Sometimes I think things were easier when he was drunk. But, then I think about it and realize that I do not need nor want to hurry the process of him returning to drinking. I know that eventually he will find a way to obtain alcohol. It may not be in the form of vodka or beer. It will more likely be something from our panty, like vanilla extract. Or it possibly could be something from the medicine cabinet, like mouth wash or cough syrup. Once that happens, I’ll be faced with more decisions that I don’t want to make.
The social worker asked if there was anything on my plate that I could remove with an idea of making my life a little easier right now. I ran through my mental list of projects – blog; OARS Facebook support group; OARS website; editing my book for Kindle; developing the cookbook for an OARS fundraising; turning OARS into a non-profit organization; going back to work at a real job; planning a reunion for my family; general cooking and cleaning in this house; negotiating a lease for the new house; plan and organize the move; etc; etc.

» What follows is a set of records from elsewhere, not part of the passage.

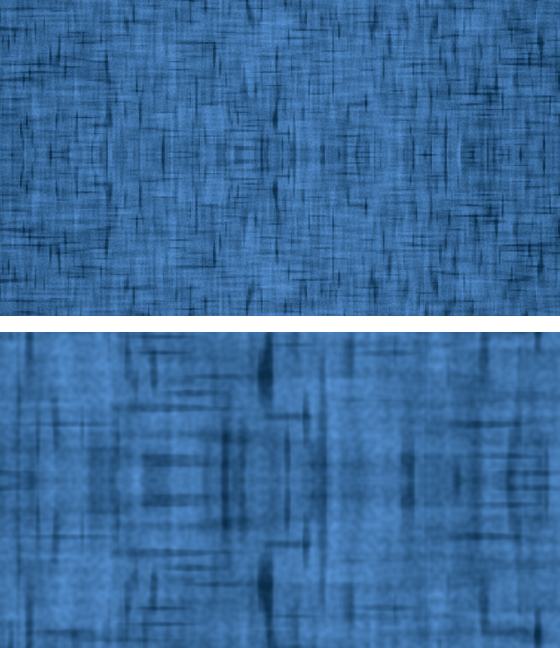
Top, the full canvas; bottom, a detail of the centre.
Write a Shadertoy shader that draws this texture.

```glsl
// Blue linen cloth: crossed warp and weft threads with dark slubs, folded about a level seam.
#define SHADE vec3(0.04, 0.18, 0.30)
#define LIGHT vec3(0.308, 0.53, 0.77)
#define BASE_TONE 0.75
#define THREADS 125.0      // fine threads per canvas height
#define WARP_RATE 9.0      // changes along an upright thread
#define WEFT_RATE 7.0      // changes along a level thread
#define WARP_SLUB 0.48     // depth of dark upright streaks
#define WEFT_SLUB 0.34     // depth of dark level streaks
#define GRAIN 0.17
#define PATCHES 0.12
#define SEAM_Y 0.51
#define EDGE_SHADE 0.15

// Well-mixed integer hash, so that neighbouring threads are unrelated
uint scramble(uint n) {
    n = (n ^ (n >> 16)) * 2146121005u;
    n = (n ^ (n >> 15)) * 2221713035u;
    return n ^ (n >> 16);
}

float hash(vec2 cell) {
    uvec2 k = uvec2(ivec2(cell));
    return float(scramble(k.x + scramble(k.y + 977u)) >> 8) / 16777216.0;
}

float cornerSlope(vec2 cell, vec2 offset) {
    float angle = 6.28319 * hash(cell);
    return dot(vec2(cos(angle), sin(angle)), offset);
}

float gradientNoise(vec2 p) {
    vec2 i = floor(p), f = p - i;
    vec2 u = f * f * f * (f * (f * 6.0 - 15.0) + 10.0);
    vec2 e = vec2(1.0, 0.0);
    return mix(mix(cornerSlope(i, f), cornerSlope(i + e, f - e), u.x),
               mix(cornerSlope(i + e.yx, f - e.yx), cornerSlope(i + 1.0, f - 1.0), u.x), u.y);
}

// Tone along one thread; each thread starts at its own phase
float strand(float index, float along, float seed) {
    float phase = 60.0 * hash(vec2(index, seed));
    return gradientNoise(vec2(along + phase, index * 7.37 + seed * 31.0));
}

// Soft-edged bundle of parallel threads
float threads(float across, float along, float seed) {
    float i = floor(across);
    return mix(strand(i, along, seed), strand(i + 1.0, along, seed),
               smoothstep(0.0, 1.0, across - i));
}

float slub(float tone, float density) {
    return smoothstep(0.10 - density, 0.52 - density, tone);
}

void mainImage(out vec4 fragColor, in vec2 fragCoord) {
    vec2 uv = fragCoord / iResolution.xy;
    vec2 p = fragCoord / iResolution.y;
    p.y = abs(p.y - SEAM_Y);

    // Broad patches steer where the slubs gather
    float patches = gradientNoise(p * vec2(6.0, 4.0) + 20.0)
                  + 0.6 * gradientNoise(p * vec2(17.0, 11.0) + 50.0);
    float density = 0.14 * patches;

    // Fine and coarse threads in both directions
    float weave = 0.32 * threads(p.x * THREADS, p.y * WARP_RATE, 1.0)
                + 0.20 * threads(p.x * THREADS * 0.5, p.y * WARP_RATE * 0.6, 2.0)
                + 0.32 * threads(p.y * THREADS, p.x * WEFT_RATE, 3.0)
                + 0.12 * threads(p.y * THREADS * 0.5, p.x * WEFT_RATE * 0.6, 4.0);

    // Dark streaks, with a few long upright ones
    float warp = slub(threads(p.x * THREADS * 0.85, p.y * WARP_RATE * 1.1, 5.0), density);
    float weft = slub(threads(p.y * THREADS * 0.95, p.x * WEFT_RATE * 1.2, 6.0), density);
    float longWarp = slub(threads(p.x * THREADS * 0.8, p.y * 1.6, 7.0), -0.2);

    // Bolder upright strokes gather on the seam
    float seam = exp(-pow(p.y / 0.04, 2.0));
    float strokes = seam * threads(p.x * THREADS * 0.6, p.y * 5.0, 8.0);

    float tone = BASE_TONE + weave - PATCHES * patches
               + GRAIN * gradientNoise(p * THREADS * 1.1)
               - WARP_SLUB * warp - WEFT_SLUB * weft - 0.3 * longWarp
               - 0.5 * strokes - 0.03 * seam;

    // Sides fall into shade
    float side = 2.0 * uv.x - 1.0;
    tone -= EDGE_SHADE * side * side;

    fragColor = vec4(mix(SHADE, LIGHT, clamp(tone, 0.0, 1.15)), 1.0);
}
```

Well, I don’t really see what I would eliminate, but maybe I can prioritize a little better. Maybe if I can just designate some time for a long leisurely bath or an early morning walk, that might give the break I need to be able to keep my brain devoid of too much craziness. Personally, I think I’m just frustrated with the responsibility of taking care of someone who cannot understand that he needs to have a caretaker. I’m frustrated that I don’t feel qualified to give him what he needs and yet I manage to do it every single day.
In my opinion, once we get into the new house things will be easier because we will have more than 1200 square feet all for just Riley and me. I will have space for working on my projects. The privacy of not having to share a bedroom with Riley will be THE best thing. Cooking from my own pantry on my own time schedule will be awesome. Yes. I believe things will settle down and become more “normal” inside the craziness.
I’m very impressed at that OARS has grown to 100 members in less than a year. I reached out for help in creating OARS into a group with real meetings and becoming a non-profit organization. The future for OARS is bright indeed. We are planning an inaugural live meeting in the early Spring which will allow us to come together face-to-face. We will be planning the direction of our group, forming committees, establishing relationships with others who live close to us, and scheduling live meetings in many areas of the country. I reached out and found that they could in fact “hear me now.” Our vision may be lofty, but with all of us working together it can become reality.
To join OARS, go to Facebook and search for OARS F&F Group, request permission to join and you should be granted access in less than 6 hours. If you would like to help support our vision, you may go to our fundraising site and make a donation. Every donation is highly appreciated and, while they last, you will receive a tote bag in return. We accept donations of any amount from $1.00 to whatever you are comfortable in giving. Go to the link below to contribute:
I can hear Riley moving around in his room and I know he will soon be out here in the kitchen. He will want coffee and breakfast. He will want to “talk” and I will make an effort to “hear him now.”